** Opening Dataset block **

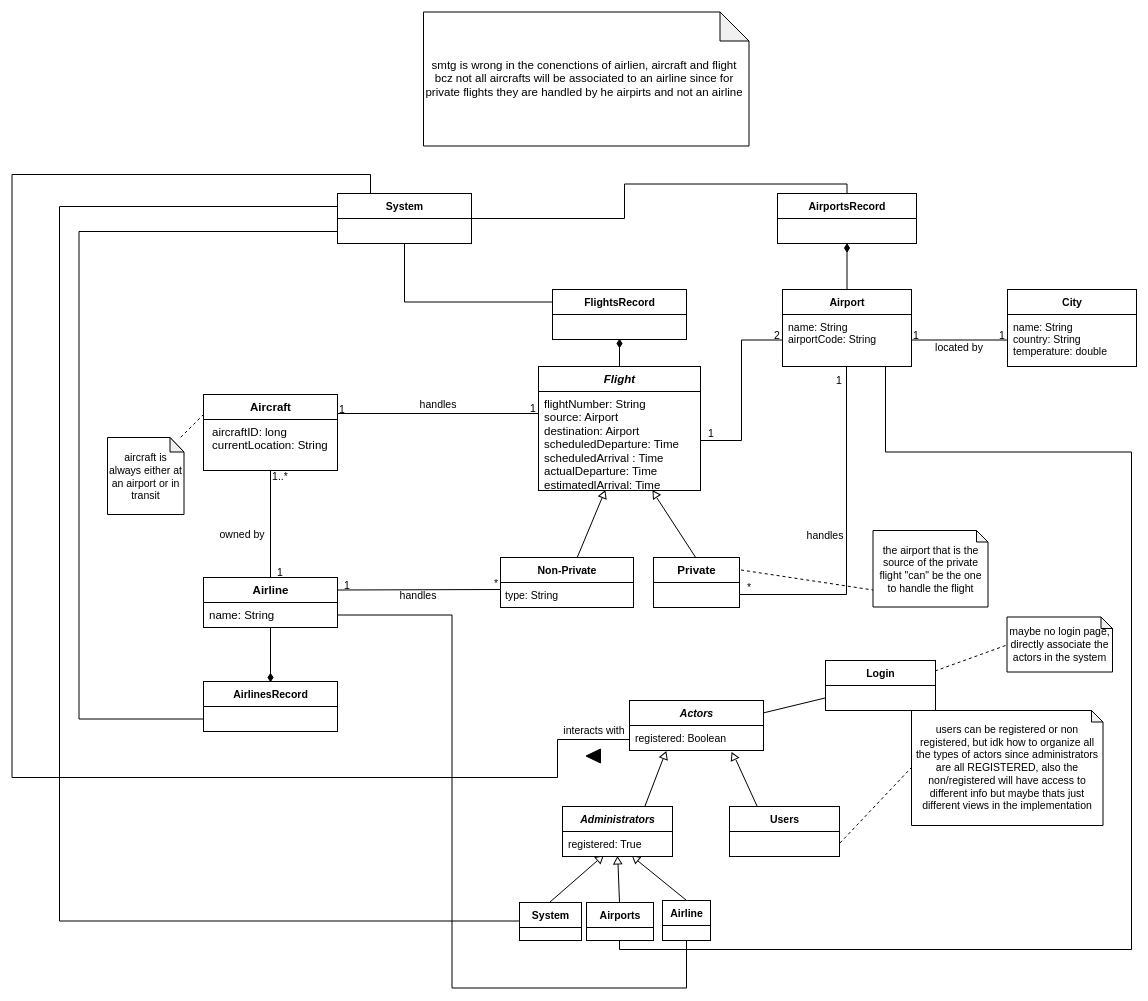
<!DOCTYPE html>
<html lang="en">
<head>
<meta charset="utf-8">
<title>Flight system class diagram</title>
<style>
:root { --ink: #000; --paper: #fff; --fold: #f0f0f0; }
* { box-sizing: border-box; margin: 0; padding: 0; }
html, body { width: 1148px; height: 1001px; overflow: hidden; background: var(--paper); }
body { font: 10.5px/12.2px "Liberation Sans", Arial, sans-serif; color: var(--ink); }
.diagram { position: relative; width: 1148px; height: 1001px; overflow: hidden; }
.connectors { position: absolute; left: 0; top: 0; fill: none; stroke: var(--ink); stroke-width: 1; }
.dashed { stroke-dasharray: 3 3; }
.solid { fill: var(--ink); }
.hollow, .notes { fill: var(--paper); }
.fold { fill: var(--fold); }
.class { position: absolute; display: flex; flex-direction: column; background: var(--paper); border: 1px solid var(--ink); white-space: nowrap; }
.class h2 { flex: none; height: 25px; display: flex; align-items: center; justify-content: center; font-size: 10.5px; border-bottom: 1px solid var(--ink); }
.class ul { list-style: none; padding: 6px 0 0 5px; }
.large h2 { font-size: 11.5px; }
.large ul { font-size: 11.5px; line-height: 13.45px; }
.abstract h2 { font-style: italic; }
.note { position: absolute; display: flex; align-items: center; justify-content: center; text-align: center; white-space: nowrap; line-height: 12.7px; }
.headline { font-size: 11.5px; line-height: 13.6px; }
.label { position: absolute; transform: translate(-50%, -50%); white-space: nowrap; }
</style>
</head>
<body>
<main class="diagram">
<svg class="connectors" width="1148" height="1001" viewBox="0 0 1148 1001" aria-hidden="true">
  <defs>
    <path id="diamond" class="solid" d="M0 0l2.5 4-2.5 4-2.5-4z"/>
    <path id="triangle" class="hollow" d="M0 0l4 7h-8z"/>
  </defs>
  <g class="associations">
    <path d="M370.5 194V174.500H12V777.500H557.500V739.500H629"/>
    <path d="M338 206.500H59.500V921H519"/>
    <path d="M338 231.500H79V719H204"/>
    <path d="M471 218.500H624.500V184H847V194"/>
    <path d="M404.500 243V302H553"/>
    <path d="M847 251V290"/>
    <path d="M619.500 346V366"/>
    <path d="M911 340H1007"/>
    <path d="M782 340H741.500V440.500H701"/>
    <path d="M337 413.500H538"/>
    <path d="M270.500 470V578"/>
    <path d="M337 590L500 589.500"/>
    <path d="M270.500 627V674"/>
    <path d="M846.500 366V594.500H739"/>
    <path d="M885.500 366V452H1131.500V949.500H619.500V940"/>
    <path d="M337 615H452V988H686.500V940"/>
    <path d="M763 713L825 698"/>
  </g>
  <g class="compositions">
    <use href="#diamond" x="847" y="244"/>
    <use href="#diamond" x="619.500" y="339.500"/>
    <use href="#diamond" x="270.500" y="673.500"/>
  </g>
  <g class="generalizations">
    <path d="M577 558L602 498M696 558L657 498M645 806L663 759M757 806L736 760M550 902L597 861M619.500 902L618 864M686 900L638 861"/>
    <use href="#triangle" transform="translate(605 491) rotate(22)"/>
    <use href="#triangle" transform="translate(653 491) rotate(-33)"/>
    <use href="#triangle" transform="translate(666 752) rotate(21)"/>
    <use href="#triangle" transform="translate(732 753) rotate(-25)"/>
    <use href="#triangle" transform="translate(603 856) rotate(49)"/>
    <use href="#triangle" transform="translate(617.500 857) rotate(-2)"/>
    <use href="#triangle" transform="translate(632.500 856) rotate(-51)"/>
  </g>
  <polygon class="solid" points="586,756 600.500,749 600.500,763"/>
  <g class="dashed">
    <path d="M204 414L180 438M741 570L873 590M935 671L1007 645M840 843L911 768"/>
  </g>
  <g class="notes">
    <path d="M423.500 12H720L749 41V146H423.500z"/><path class="fold" d="M720 12V41H749z"/>
    <path d="M107.500 437.500H170L184 452V514.500H107.500z"/><path class="fold" d="M170 437.500V452H184z"/>
    <path d="M873 530.500H976.500L988 542V607H873z"/><path class="fold" d="M976.500 530.500V542H988z"/>
    <path d="M1007 617H1101L1112.500 628.500V672H1007z"/><path class="fold" d="M1101 617V628.500H1112.500z"/>
    <path d="M911.500 710.500H1091.500L1103 722V825.500H911.500z"/><path class="fold" d="M1091.500 710.500V722H1103z"/>
  </g>
</svg>

<p class="note headline" style="left:423px;top:12px;width:322px;height:134px">smtg is wrong in the conenctions of airlien, aircraft and flight<br>bcz not all aircrafts will be associated to an airline since for<br>private flights they are handled by he airpirts and not an airline</p>
<p class="note" style="left:107px;top:438px;width:77px;height:77px">aircraft is<br>always either at<br>an airport or in<br>transit</p>
<p class="note" style="left:873px;top:531px;width:115px;height:76px">the airport that is the<br>source of the private<br>flight "can" be the one<br>to handle the flight</p>
<p class="note" style="left:1007px;top:617px;width:105px;height:55px">maybe no login page,<br>directly associate the<br>actors in the system</p>
<p class="note" style="left:911px;top:710px;width:192px;height:115px">users can be registered or non<br>registered, but idk how to organize all<br>the types of actors since administrators<br>are all REGISTERED, also the<br>non/registered will have access to<br>different info but maybe thats just<br>different views in the implementation</p>

<section class="class" style="left:337px;top:193px;width:135px;height:51px"><h2>System</h2></section>
<section class="class" style="left:777px;top:193px;width:140px;height:51px"><h2>AirportsRecord</h2></section>
<section class="class" style="left:552px;top:289px;width:135px;height:51px"><h2>FlightsRecord</h2></section>
<section class="class" style="left:782px;top:289px;width:130px;height:78px"><h2>Airport</h2>
  <ul><li>name: String</li><li>airportCode: String</li></ul></section>
<section class="class" style="left:1007px;top:289px;width:130px;height:78px"><h2>City</h2>
  <ul><li>name: String</li><li>country: String</li><li>temperature: double</li></ul></section>
<section class="class large abstract" style="left:538px;top:366px;width:163px;height:125px"><h2>Flight</h2>
  <ul><li>flightNumber: String</li><li>source: Airport</li><li>destination: Airport</li><li>scheduledDeparture: Time</li><li>scheduledArrival : Time</li><li>actualDeparture: Time</li><li>estimatedlArrival: Time</li></ul></section>
<section class="class large" style="left:203px;top:394px;width:135px;height:77px"><h2>Aircraft</h2>
  <ul style="padding-left:8px"><li>aircraftID: long</li><li>currentLocation: String</li></ul></section>
<section class="class" style="left:500px;top:557px;width:134px;height:51px"><h2>Non-Private</h2>
  <ul style="padding-left:4px"><li>type: String</li></ul></section>
<section class="class large" style="left:653px;top:557px;width:87px;height:51px"><h2>Private</h2></section>
<section class="class large" style="left:203px;top:577px;width:135px;height:51px"><h2>Airline</h2>
  <ul><li>name: String</li></ul></section>
<section class="class" style="left:203px;top:681px;width:135px;height:51px"><h2>AirlinesRecord</h2></section>
<section class="class" style="left:825px;top:660px;width:111px;height:51px"><h2>Login</h2></section>
<section class="class abstract" style="left:629px;top:700px;width:135px;height:51px"><h2>Actors</h2>
  <ul><li>registered: Boolean</li></ul></section>
<section class="class abstract" style="left:562px;top:806px;width:111px;height:51px"><h2>Administrators</h2>
  <ul><li>registered: True</li></ul></section>
<section class="class" style="left:729px;top:806px;width:111px;height:51px"><h2>Users</h2></section>
<section class="class" style="left:519px;top:902px;width:63px;height:39px"><h2>System</h2></section>
<section class="class" style="left:586px;top:902px;width:68px;height:39px"><h2>Airports</h2></section>
<section class="class" style="left:662px;top:900px;width:49px;height:41px"><h2>Airline</h2></section>

<span class="label" style="left:777px;top:335px">2</span>
<span class="label" style="left:916px;top:335px">1</span>
<span class="label" style="left:959px;top:347px">located by</span>
<span class="label" style="left:1002px;top:335px">1</span>
<span class="label" style="left:839px;top:380px">1</span>
<span class="label" style="left:711px;top:433px">1</span>
<span class="label" style="left:342px;top:409px">1</span>
<span class="label" style="left:438px;top:404px">handles</span>
<span class="label" style="left:533px;top:408px">1</span>
<span class="label" style="left:280px;top:476px">1..*</span>
<span class="label" style="left:242px;top:534px">owned by</span>
<span class="label" style="left:280px;top:572px">1</span>
<span class="label" style="left:347px;top:585px">1</span>
<span class="label" style="left:418px;top:595px">handles</span>
<span class="label" style="left:496px;top:583px">*</span>
<span class="label" style="left:749px;top:587px">*</span>
<span class="label" style="left:825px;top:535px">handles</span>
<span class="label" style="left:594px;top:730px">interacts with</span>
</main>
</body>
</html>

** Closing Dataset block **

Work instructions: In the data above, how many lines contain the word "triangle"? Write the number only.

Final answer: 8